But what African economies should do to attract more private equity and how they can convert illicit financial flows to funds for domestic resource mobilization, climate change and conflict resolution are pertinent issues that affect the long term development of the African economies.
Lessons learned from the Millennium Development Goals, MDGs, have prompted a fresh wave of thinking. Africa needs a transformative developmental framework. However, a structural transformation agenda will require an adequate, predictable, sustainable and integrated financing mechanism geared towards financing developmental goals. Also, the continent must embark on reforms to capture currently unexplored or poorly managed resources. This includes curtailing illicit financial flows and transforming such funds into a powerful tool for enhancing domestic resource mobilization, as a way of furthering the continent’s development.
According to recent studies, from 1970 to 2008, Africa lost $854 billion to $1.8 trillion in illicit financial flows. The latest progress report of the High-level Panel on Illicit Financial Flows revealed that the annual average was between $50 billion and $148 billion a year. Commercial money such as tax evasion and trade and services mispricing through multinational companies, constitute the largest component followed by proceeds from criminal activities and public sector corruption. This loss undermines revenue generation and reduces the benefits from economic activities, particularly in the extractive sector. It is possible to redirect Illicit Financial Flows to increase domestic resource mobilization, finance the adaptation costs of climate change, and tackle conflicts in the region.
Illicit financial flows undermine Africa’s fiscal
and policy space and deny its financial systems and Governments the opportunity to use domestic resource mobilization schemes. Tax evasion is a significant component of illicit financial flows as is aggressive tax avoidance and trade mispricing. Other means are unequal agreements and contracts by which resources are transferred from Africa. Examples include poorly negotiated resource extraction contracts as well as investment and double taxation agreements. For example, some multinational companies take advantage of different double taxation treaties to shift profits from one country to another, exploiting the treaties with the lowest withholding tax rates.
Illicit financial flows pose a threat to national stability and security; it undermines institutions and democracy and jeopardizes sustainable development and the rule of law. Many of the violent conflicts in the forest regions of Africa are tied to “lootable” commodities such as precious metals and rough diamonds that can be used to fuel conflict. Revenue from forestry is used by belligerents to purchase arms and other materials.

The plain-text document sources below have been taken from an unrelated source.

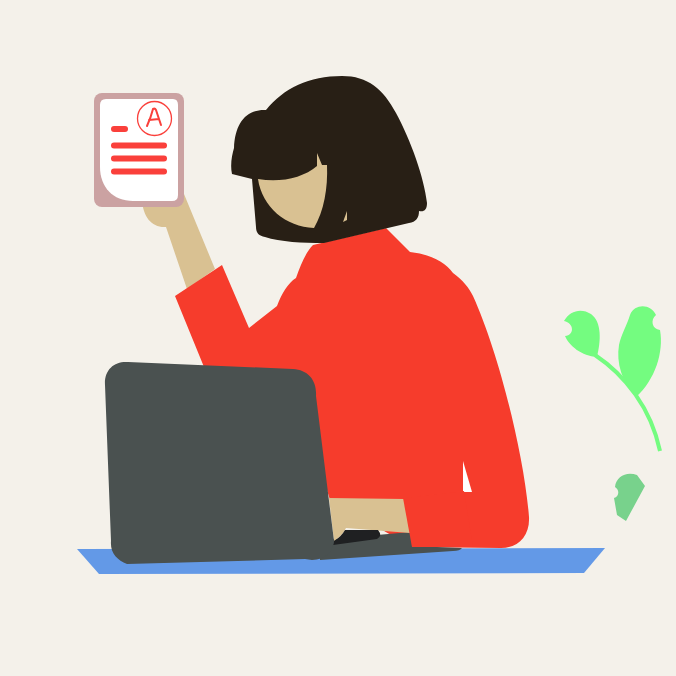
<!DOCTYPE html>
<html lang="en">
<head>
<meta charset="utf-8">
<title>Top grade at the desk</title>
<style>
:root {
  --paper: #f4f1ea;
  --hair: #281f15;
  --skin: #d9c192;
  --sweater: #f63c2c;
  --mark: #fa403b;
  --laptop: #4a5150;
  --device: #1f2022;
  --desk: #6399e7;
  --frame: #cba2a2;
  --sheet: #ffffff;
  --leaf: #74fc80;
  --leaf-muted: #78d28c;
}
html, body { margin: 0; background: var(--paper); overflow: hidden; }
.illustration { display: block; width: 676px; height: 676px; }
.hair { fill: var(--hair); }
.skin { fill: var(--skin); }
.sweater { fill: var(--sweater); }
.laptop { fill: var(--laptop); }
.device { fill: var(--device); }
.desk { fill: var(--desk); }
.frame { fill: var(--frame); }
.sheet { fill: var(--sheet); }
.text-lines { fill: var(--mark); }
.grade { fill: none; stroke: var(--mark); stroke-linecap: round; stroke-linejoin: round; }
.leaf { fill: var(--leaf); }
.stem { fill: none; stroke: var(--leaf); stroke-width: 4; }
.leaf-muted { fill: var(--leaf-muted); }
</style>
</head>
<body>
<svg class="illustration" viewBox="0 0 676 676" role="img" aria-label="Woman at a laptop holding up a paper graded A">
  <rect width="676" height="676" fill="var(--paper)"/>

  <polygon class="desk" points="77,549 605,548 584,573 99,574"/>

  <g id="raised-hand">
    <path class="skin" d="M142 200C143 217 152 228 166 227L187 289L215 269L184 194Z"/>
  </g>

  <g id="graded-paper">
    <rect class="frame" x="94" y="93" width="90" height="114" rx="8"/>
    <path class="sheet" d="M106 99H173Q178 99 178 105V195Q178 201 172 201H133C113 201 100 187 100 167V105Q100 99 106 99Z"/>
    <g class="text-lines">
      <rect x="111" y="126" width="17" height="6" rx="3"/>
      <rect x="111" y="142.500" width="56" height="6" rx="3"/>
      <rect x="111" y="155.500" width="56" height="6" rx="3"/>
      <rect x="111" y="168.500" width="56" height="6" rx="3"/>
    </g>
    <g class="grade">
      <circle cx="154.500" cy="118.500" r="17" stroke-width="1.300"/>
      <path d="M147 126Q151 117 153 109Q155 108 156 110L161 125M149 120L159 119" stroke-width="2"/>
    </g>
  </g>

  <g id="sweater">
    <path class="sweater" d="M175 296L222 265L249 328L277 306C282 293 288 283 296 278C301 264 306 252 313 245L386 228L410 252C430 254 445 262 453 273C463 280 469 288 473 296C498 351 524 453 529 517C530 536 518 548 501 548L412 547L330 500L300 400L204 367Z"/>
    <path class="sheet" d="M463 461L472 492H463Z"/>
  </g>

  <g id="head">
    <path class="hair" d="M232 174C230 165 232 155 234 148C235 123 246 109 266 110C284 88 309 76 342 76C368 76 383 89 396 113C411 141 424 177 427 203C427 210 424 212 419 211C419 218 416 222 409 223L324 243C303 243 280 242 265 237C259 236 256 233 256 227L252 179Z"/>
    <path class="skin" d="M258 179C280 183 303 178 317 166V153L322 165H327C328 188 324 211 314 228C286 227 262 207 258 179Z"/>
    <path class="skin" d="M347 211L343 222L347 220Z"/>
  </g>

  <g id="typing-hand">
    <path class="laptop" d="M320 540L411 532L412 546L462 548Q460 551 453 551L320 560Z"/>
    <path class="skin" d="M329 498L404 499L410 533L346 528Q342 536 334 541Z"/>
    <path class="device" d="M333 545L334 541Q341 537 345 530L378 530Q383 536 377 539Z"/>
    <polygon class="sweater" points="403,498 464,491 473,547 412,547"/>
  </g>

  <path id="laptop-lid" class="laptop" d="M105 385C104 370 114 361 128 362L293 369C308 370 317 380 316 396L334 541Q332 559 312 560L305 559L127 564C117 560 110 553 111 541Z"/>

  <g id="sprig">
    <path class="stem" d="M595 355C625 375 651 408 660 451"/>
    <path class="leaf" d="M564 321C570 310 582 308 591 314C602 322 601 341 597 357C582 356 569 346 565 336C575 335 574 323 564 321Z"/>
    <path class="leaf" d="M636 397C622 382 616 363 619 345C621 335 627 325 630 315C635 303 651 304 656 315C650 320 652 329 660 330C664 352 655 380 636 397Z"/>
  </g>
  <path id="fallen-leaf" class="leaf-muted" d="M615 487C616 476 627 471 637 475L645 486L626 521L617 515L614 498C619 497 620 490 615 487Z"/>
</svg>
</body>
</html>
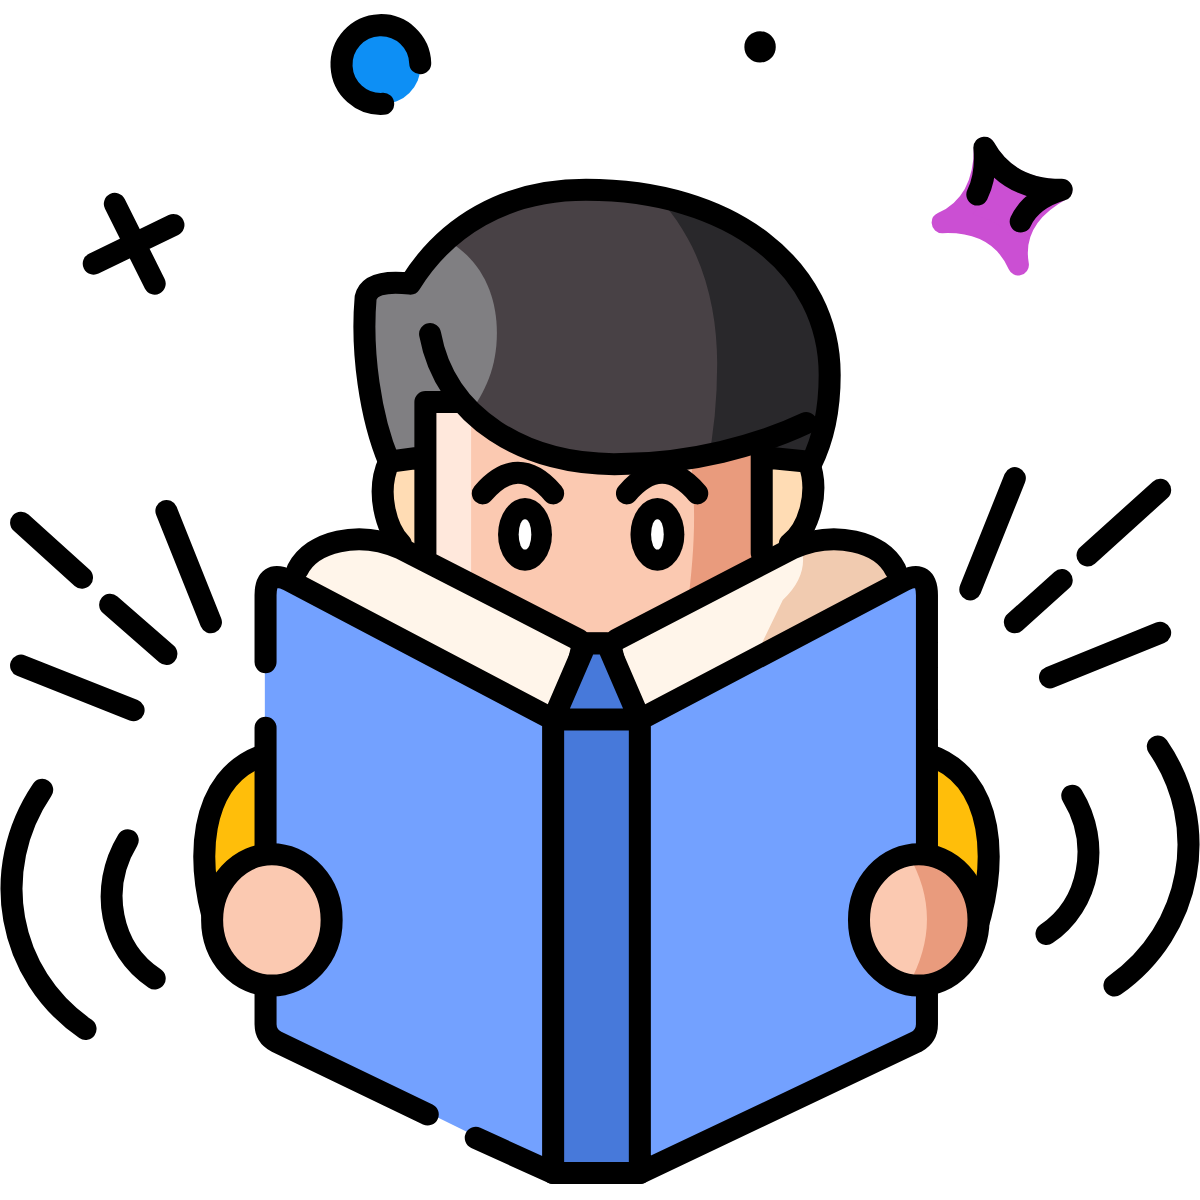
<!DOCTYPE html>
<html lang="en">
<head>
<meta charset="utf-8">
<title>Absorbed reader icon</title>
<style>
  :root {
    --paper: #ffffff;
    --ink: #000000;
    --cover: #73a1ff;
    --spine: #4779da;
    --page: #fff5ea;
    --page-shade: #f1cbb0;
    --skin: #fbc9b1;
    --skin-light: #ffe8dc;
    --skin-shade: #e99b7d;
    --ear: #ffdcb4;
    --hair: #484145;
    --hair-light: #807f82;
    --hair-dark: #29282b;
    --sleeve: #ffbe0a;
    --ring: #0d8ff5;
    --sparkle: #cb4fd3;
  }
  html, body { margin: 0; background: var(--paper); }
  body { width: 1200px; height: 1200px; overflow: hidden; }
  .icon { display: block; width: 1200px; height: 1200px; }
  .line { fill: none; stroke: var(--ink); stroke-width: 9.4; stroke-linecap: round; stroke-linejoin: round; }
  .ink { fill: var(--ink); }
  .cover { fill: var(--cover); }
  .spine { fill: var(--spine); }
  .page { fill: var(--page); }
  .page-shade { fill: var(--page-shade); }
  .skin { fill: var(--skin); }
  .skin-light { fill: var(--skin-light); }
  .skin-shade { fill: var(--skin-shade); }
  .ear { fill: var(--ear); }
  .hair { fill: var(--hair); }
  .hair-light { fill: var(--hair-light); }
  .hair-dark { fill: var(--hair-dark); }
  .sleeve { fill: var(--sleeve); }
  .ring { fill: var(--ring); }
  .sparkle { fill: var(--sparkle); stroke: var(--sparkle); stroke-width: 9; stroke-linejoin: round; }
  .glint { fill: var(--paper); }
</style>
</head>
<body>
<svg class="icon" viewBox="0 0 512 512" role="img" aria-label="A person peering over the top of a large open blue book">
  <defs>
    <path id="hair-shape" d="M166 197 C158 178 154 150 156 127 Q158 119 175 121 C190 97 215 81 250 81 C312 81 354 114 354 160 C354 175 351 188 346 198 L325 197 V188 C306 195 285 198.500 265 198 C232 197 203 184 190 158 L196 171 H181 V196 Z"/>
    <path id="face-shape" d="M181 171 H325 V240 L260 277 H249 L181 240 Z"/>
    <path id="right-page-shape" d="M382 245 C376 231 356 226 338 234 L263 273 L273 306 Z"/>
    <ellipse id="hand-shape" cx="116" cy="392.500" rx="25.500" ry="28"/>
    <clipPath id="hair-clip"><use href="#hair-shape"/></clipPath>
    <clipPath id="face-clip"><use href="#face-shape"/></clipPath>
    <clipPath id="page-clip"><use href="#right-page-shape"/></clipPath>
    <clipPath id="hand-clip"><use href="#hand-shape" x="276"/></clipPath>
    <g id="sleeve-part">
      <path class="sleeve" d="M116 322 C87 328 80 366 96 400 H116 Z"/>
      <path class="line" d="M113 322 C85 331 81 368 95 404"/>
    </g>
    <g id="eye">
      <ellipse class="ink" rx="11.500" ry="15.500"/>
      <ellipse class="glint" rx="2.700" ry="6.500"/>
    </g>
    <path id="eyebrow" class="line" d="M-15 9.500 Q0 -8 15 9.500"/>
  </defs>

  <g id="floating-ornaments">
    <circle class="ring" cx="163" cy="28" r="16.500"/>
    <path class="line" d="M179.300 27 A16.800 16.800 0 1 0 163.500 44.300"/>
    <circle class="ink" cx="324.300" cy="20" r="6.700"/>
    <path class="line" d="M40 112.500 L74 96 M49 87 L66 121"/>
    <path class="sparkle" d="M420 63 Q430 81 453 81 Q431 93 434.500 113 Q426 94 402 95 Q420 87 420 63 Z"/>
    <path class="line" d="M417 83 Q421 75 420 63 Q430 81 453 81 Q440 85 435.500 94.500"/>
  </g>

  <g id="motion-marks">
    <path class="line" d="M9 223 L35 246.500 M47 258 L71 279 M71 218 L90 265.500 M9 284 L57 303"/>
    <path class="line" d="M433 204 L414 251.500 M495 209 L464 237 M453 247.500 L433 265.500 M495 270 L448 289"/>
    <path class="line" d="M18 337 C-5 371 3 416 36.500 439 M54.500 358.500 C42 379 47 405 66 417.500"/>
    <path class="line" d="M494 318.500 C517 352 509 397 475.500 420.500 M457.500 339.500 C470 360 465 386 446.500 398.500"/>
  </g>

  <g id="head">
    <path class="ear" d="M165 197 C160 210 163 228 181 235 V193 Z"/>
    <path class="ear" d="M346 197 C351 210 346 228 325 235 V193 Z"/>
    <path class="line" d="M166 197 C160 210 165 226 171 232 M345 197 C350 210 345 226 337 232"/>

    <use href="#face-shape" class="skin"/>
    <g clip-path="url(#face-clip)">
      <path class="skin-light" d="M181 171 H201 V260 H181 Z"/>
      <path class="skin-shade" d="M294 190 C297 215 297 230 293 262 H326 V190 Z"/>
    </g>

    <path class="hair" d="M184 143 C190 178 224 199 265 198 C290 198 322 191 344 180 L250 90 Z"/>
    <use href="#hair-shape" class="hair"/>
    <g clip-path="url(#hair-clip)">
      <path class="hair-light" d="M150 100 H186 C204 108 212 124 212 142 C212 157 207 167 200 177 L181 200 H150 Z"/>
      <path class="hair-dark" d="M274 78 C298 98 306 128 306 155 Q306 180 301 202 H360 V78 Z"/>
    </g>
    <path class="line" d="M166 197 C158 178 154 150 156 127 Q158 119 175 121 C190 97 215 81 250 81 C312 81 354 114 354 160 C354 175 351 188 346 198"/>
    <path class="line" d="M183.500 142.500 C190 178 224 199 265 198 C294 198 324 190 344 180.500"/>
    <path class="line" d="M196 171.500 H181.500 V236 M166 197 L181 195 M325 191 V236 M325 195 L345 197"/>

    <use href="#eyebrow" x="221" y="201"/>
    <use href="#eyebrow" x="282.500" y="201"/>
    <use href="#eye" x="224" y="228"/>
    <use href="#eye" x="280.500" y="228"/>
  </g>

  <g id="sleeves">
    <use href="#sleeve-part"/>
    <use href="#sleeve-part" transform="translate(509 0) scale(-1 1)"/>
  </g>

  <g id="book">
    <path class="page" d="M127 245 C133 231 153 226 171 234 L247 273 L236 306 Z"/>
    <use href="#right-page-shape" class="page"/>
    <path class="page-shade" clip-path="url(#page-clip)" d="M338 225 Q349 242 334 256 L320 285 L390 262 V225 Z"/>
    <path class="line" d="M127 243 C133 231 153 226 171 234 L247 273 M382 243 C376 231 356 226 338 234 L263 273"/>

    <path class="cover" d="M113 254 Q113 243 123 247 L236 307 V501 L118 443 Q113 441 113 436 Z"/>
    <path class="cover" d="M396 254 Q396 243 386 247 L273 307 V501 L391 443 Q396 441 396 436 Z"/>
    <path class="spine" d="M236 306 L249 275 H260 L273 306 V501 H236 Z"/>

    <path class="line" d="M113.300 282.500 V254 Q113.300 243 123 247.500 L236 307 V500.500 L203 485.500 M182.500 475.500 L118 444.500 Q113.300 442 113.300 437 V310.500"/>
    <path class="line" d="M273 307 L386 247.500 Q395.500 243 395.500 254 V437 Q395.500 442 391 444.500 L273 500.500 Z"/>
    <path class="line" d="M236 307 L248.500 278 L250 274.500 H259 L260.500 278 L273 307 Z M236 500.500 H273"/>
    <path class="ink" d="M245 270 H264 L268 287 L255 273 L241 287 Z"/>
  </g>

  <g id="hands">
    <use href="#hand-shape" class="skin"/>
    <use href="#hand-shape" class="line"/>
    <use href="#hand-shape" x="276" class="skin"/>
    <path class="skin-shade" clip-path="url(#hand-clip)" d="M386 362 Q405 392 386 423 H420 V362 Z"/>
    <use href="#hand-shape" x="276" class="line"/>
  </g>
</svg>
</body>
</html>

Clearly, to deal with the problems of conflict in Africa, it is imperative to curtail illicit financial flows and fight corruption and the institution of tax havens. Better taxation provides additional revenue to fund Government budgets. In line with this, Africa needs strong findings on mechanisms, strategies, and peer research to distinctly show the impacts of illicit financial flows on the different sectors of economic activity. Indeed, curtailing illicit financial flows could become a key delivery mechanism for sustainable development.
Concerted efforts by countries of origin and destination are needed. The legal and financial approach must be transparent and the international asset recovery regime integrated, in an effort to curb these outflows and unlock the much needed resources.